§ Required action:
Whenever a line in the records below contains "hair", pick it out.

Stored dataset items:
• • • • • • •

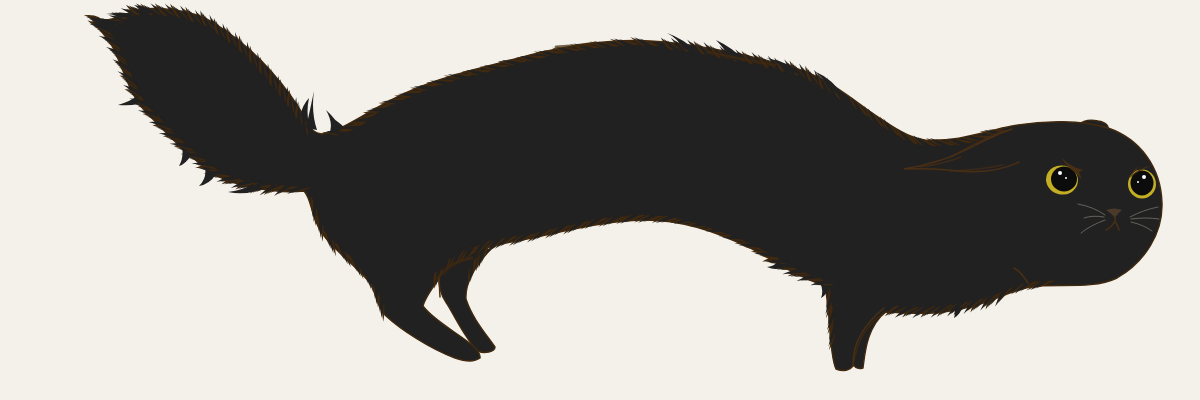
<!DOCTYPE html>
<html lang="en">
<head>
<meta charset="utf-8">
<title>Long black cat</title>
<style>
:root{--paper:#f4f1ea;--coat:#212121;--fur-edge:#40290f;--brown:#4a2f14;--eye:#c4ae23;--pupil:#0c0c0c;--whisker:#77736c}
html,body{margin:0;height:100%;overflow:hidden;background:var(--paper)}
svg{display:block;width:1200px;height:400px}
.coat{fill:var(--coat);stroke:var(--fur-edge);stroke-width:1.4;stroke-linejoin:round}
.coat-fill{fill:var(--coat)}
.fur{fill:none;stroke:none}
.hair-dark{fill:var(--coat)}
.hair-brown{fill:var(--fur-edge)}
.line{fill:none;stroke:var(--brown);stroke-width:1.5;stroke-linecap:round}
.soft{fill:none;stroke:var(--fur-edge);stroke-width:3;stroke-linecap:round;opacity:.7}
.whiskers{fill:none;stroke:var(--whisker);stroke-width:.8;stroke-linecap:round}
.iris{fill:var(--eye)}
.pupil{fill:var(--pupil)}
.glint{fill:#fff}
</style>
</head>
<body>
<svg viewBox="0 0 1200 400" role="img" aria-label="A long black cat with a bushy tail and yellow eyes">
<defs>
<g id="tuft">
<path class="hair-brown" d="M-14 5Q-3 0 6-4Q0 2-5 6ZM-6 5Q5 1 14-3Q8 3 2 6ZM2 5Q12 0 20-5Q15 3 9 6Z"/>
<path class="hair-dark" d="M-12 6Q0 0 10-6Q3 2-3 6ZM-3 6Q8 1 17-4Q11 3 5 6Z"/>
</g>
<g id="short-tuft">
<path class="hair-brown" d="M-14 4Q-3 0 7-2Q0 2-5 5ZM-4 4Q6 0 16-3Q10 2 2 5Z"/>
<path class="hair-dark" d="M-9 5Q2 0 12-3Q6 2 0 5Z"/>
</g>
<marker id="fur-ahead" markerUnits="userSpaceOnUse" markerWidth="40" markerHeight="24" orient="auto" overflow="visible"><use href="#tuft"/></marker>
<marker id="fur-behind" markerUnits="userSpaceOnUse" markerWidth="40" markerHeight="24" orient="auto" overflow="visible"><use href="#tuft" transform="scale(-1 1)"/></marker>
<marker id="short-ahead" markerUnits="userSpaceOnUse" markerWidth="40" markerHeight="24" orient="auto" overflow="visible"><use href="#short-tuft"/></marker>
<marker id="short-behind" markerUnits="userSpaceOnUse" markerWidth="40" markerHeight="24" orient="auto" overflow="visible"><use href="#short-tuft" transform="scale(-1 1)"/></marker>
</defs>

<rect width="1200" height="400" fill="var(--paper)"/>

<g id="far-legs">
<path class="coat" d="M439 270C438 285 440 294 447 304C458 322 466 340 478 351C484 354 495 352 495 347C486 334 472 318 466 299C465 283 476 265 490 250L460 240Z"/>
<path class="coat" d="M852 310L853 364Q856 370 863 368C865 352 867 326 887 311L880 295Z"/>
</g>

<path id="ear-tip" class="coat" d="M1078 125Q1086 118 1098 121Q1110 123 1108 131Z"/>

<path id="body" class="coat" d="M93 20Q115 22 132 11C150 6 190 8 214 23C258 50 292 92 308 124Q313 133 322 134
C350 128 372 107 410 91C445 75 490 66 530 55C575 44 615 39 650 41C690 43 750 55 792 67C822 76 842 91 865 108C890 125 906 137 925 140C960 142 985 131 1012 126C1045 120 1082 120 1108 128C1140 139 1161 167 1162 203C1163 233 1145 262 1117 278C1092 290 1056 283 1030 287C1004 292 990 305 950 311C928 315 905 313 885 312
C867 324 857 340 853 366Q847 373 836 369C829 354 831 316 825 286
C795 276 775 261 750 248C715 231 680 219 640 220C590 222 545 237 500 244C470 252 445 264 438 280Q425 298 423 306C434 321 458 333 472 345Q481 353 480 358Q472 364 455 358C430 349 400 329 386 316C376 306 377 294 370 283C355 264 330 248 320 230C310 213 312 200 304 191
C275 194 240 187 215 175C190 158 170 137 144 110C128 92 123 66 111 44Z"/>

<g id="fur-edges" class="fur">
<polyline marker-mid="url(#fur-behind)" points="98 22 108 21 120 17 132 11 146 9 160 10 174 11 188 14 202 19 215 25 227 34 239 43 250 53 260 64 270 75 280 87 289 98 297 109 305 121 310 129"/>
<polyline marker-mid="url(#fur-ahead)" points="308 194 298 190 284 190 270 190 256 188 242 185 228 180 215 174 203 165 192 156 181 146 170 136 160 125 149 114 140 103 133 91 127 78 122 66 116 53 109 41 100 28 93 20"/>
<polyline marker-mid="url(#short-behind)" points="325 134 338 130 352 125 364 117 378 107 394 99 410 92 426 85 442 80 460 74 478 70 496 65 514 60 532 56 550 51 568 48 586 45 606 43 626 41 646 41 664 43"/>
<polyline marker-mid="url(#fur-behind)" points="664 43 680 45 696 47 712 50 728 54 744 57 760 60 776 64 792 68 806 73 820 80 832 88 844 96"/>
<polyline marker-mid="url(#short-behind)" points="844 96 860 106 876 117 892 127 908 136 924 140 942 141 960 140 978 136 996 130 1014 127"/>
<polyline marker-mid="url(#short-ahead)" points="1060 285 1042 286 1026 288 1010 293"/>
<polyline marker-mid="url(#fur-ahead)" points="1010 293 1002 297 988 302 972 306 956 309 940 311 922 312 905 312 890 311"/>
<polyline marker-mid="url(#fur-ahead)" points="832 290 822 284 808 279 794 273 782 267 768 258"/>
<polyline marker-mid="url(#short-ahead)" points="782 267 766 257 750 248 734 240 718 233 702 227 686 223 668 221 650 220 632 220 614 222 596 224 578 228 560 232 542 236 524 240 506 243 490 248"/>
<polyline marker-mid="url(#fur-ahead)" points="506 243 494 246 480 250 468 256 456 262 445 271 438 280"/>
<polyline marker-mid="url(#short-behind)" points="387 319 379 306 374 292 366 278 354 266 341 254 328 242 318 226 312 210 306 196"/>
<polyline marker-mid="url(#short-behind)" points="834 355 830 334 829 318 827 302 825 286"/>
<polyline marker-mid="url(#short-ahead)" points="494 246 484 257 474 270 467 287"/>
</g>
<g id="loose-hairs" class="hair-dark">
<path d="M306 128Q310 110 314 91Q311 112 317 130ZM300 116Q303 104 309 98Q306 112 309 124ZM329 134Q334 124 326 110Q338 121 341 130ZM334 132Q335 123 331 117Q340 123 345 128ZM97 23Q93 20 90 18Q103 18 116 21L112 34ZM121 18Q114 14 106 14Q120 12 133 14ZM142 14Q139 8 134 5Q148 7 155 13ZM684 49Q677 38 667 33Q684 39 697 52ZM732 60Q722 46 716 40Q733 48 744 60ZM790 72Q778 62 766 58Q789 62 802 74ZM828 88Q824 78 814 71Q833 79 844 97Z"/>
<path d="M138 104Q130 106 118 105Q131 101 137 96ZM191 155Q186 164 179 166Q184 157 182 147ZM216 174Q210 184 199 186Q207 178 205 168ZM262 188Q247 196 228 192Q244 190 252 184ZM962 307Q961 314 954 318Q956 311 954 306ZM828 287Q828 294 821 298Q824 290 820 283ZM784 267Q776 271 767 267Q776 266 778 260Z"/>
</g>
<path id="coat-cover" class="coat-fill" d="M120 30C150 18 185 18 210 32C250 58 280 98 304 138L325 143C365 130 390 110 440 91C520 66 600 49 650 51C720 56 780 72 815 88C850 111 880 136 925 149L1010 145V275C985 293 930 304 880 301L835 286C790 263 730 225 640 211C560 214 480 237 445 255L415 300L385 305C375 285 345 250 328 228L314 188C260 185 225 172 195 147C160 117 138 95 128 62Z"/>

<g id="shading-lines">
<path class="soft" d="M437 279Q449 262 472 258M708 52Q745 60 775 65M556 47Q578 46 596 43"/>
<path class="line" d="M439 278L440 297M853 366Q852 334 884 308M1014 268Q1021 272 1028 283"/>
</g>

<g id="ear">
<path class="line" d="M1012 129C982 139 964 154 938 161Q922 166 904 169Q927 168 948 170Q990 176 1019 162"/>
<path class="line" stroke-width="1" d="M1000 132Q969 146 951 157M920 167Q943 164 961 157M950 171Q980 170 1003 165" opacity=".65"/>
</g>

<g id="face">
<g id="left-eye">
<ellipse class="iris" cx="1062" cy="180" rx="16" ry="14.5" transform="rotate(12 1062 180)"/>
<ellipse class="pupil" cx="1064" cy="179" rx="13" ry="12.5"/>
<circle class="glint" cx="1060" cy="173" r="2"/><circle class="glint" cx="1066" cy="178" r="1"/>
</g>
<g id="right-eye">
<ellipse class="iris" cx="1142" cy="184" rx="14" ry="14.5"/>
<ellipse class="pupil" cx="1142" cy="183" rx="11.5" ry="12.5"/>
<circle class="glint" cx="1144" cy="177" r="2"/><circle class="glint" cx="1138" cy="182" r="1"/>
</g>
<path id="brows" fill="var(--brown)" d="M1061 157Q1070 167 1083 170L1077 173Q1068 169 1061 157ZM1078 169L1082 180L1074 171ZM1153 165Q1141 169 1128 179Q1137 168 1153 165ZM1139 166L1130 177L1134 170Z"/>
<path id="nose" fill="#4b3929" d="M1106 210Q1114 207 1122 210Q1117 214 1115 218Q1111 213 1106 210Z"/>
<path id="mouth" class="line" d="M1115 216V222M1115 221Q1112 227 1106 230M1115 221Q1118 226 1119 230"/>
<path class="whiskers" d="M1105 215Q1094 207 1078 204M1104 217Q1092 215 1084 218M1105 220Q1091 225 1081 233M1130 217Q1143 210 1158 207M1131 219Q1146 217 1159 219M1131 222Q1144 225 1152 231"/>
</g>
</svg>
</body>
</html>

• • • • • • •

§ Answer box:
.hair-dark{fill:var(--coat)}
.hair-brown{fill:var(--fur-edge)}
<path class="hair-brown" d="M-14 5Q-3 0 6-4Q0 2-5 6ZM-6 5Q5 1 14-3Q8 3 2 6ZM2 5Q12 0 20-5Q15 3 9 6Z"/>
<path class="hair-dark" d="M-12 6Q0 0 10-6Q3 2-3 6ZM-3 6Q8 1 17-4Q11 3 5 6Z"/>
<path class="hair-brown" d="M-14 4Q-3 0 7-2Q0 2-5 5ZM-4 4Q6 0 16-3Q10 2 2 5Z"/>
<path class="hair-dark" d="M-9 5Q2 0 12-3Q6 2 0 5Z"/>
<g id="loose-hairs" class="hair-dark">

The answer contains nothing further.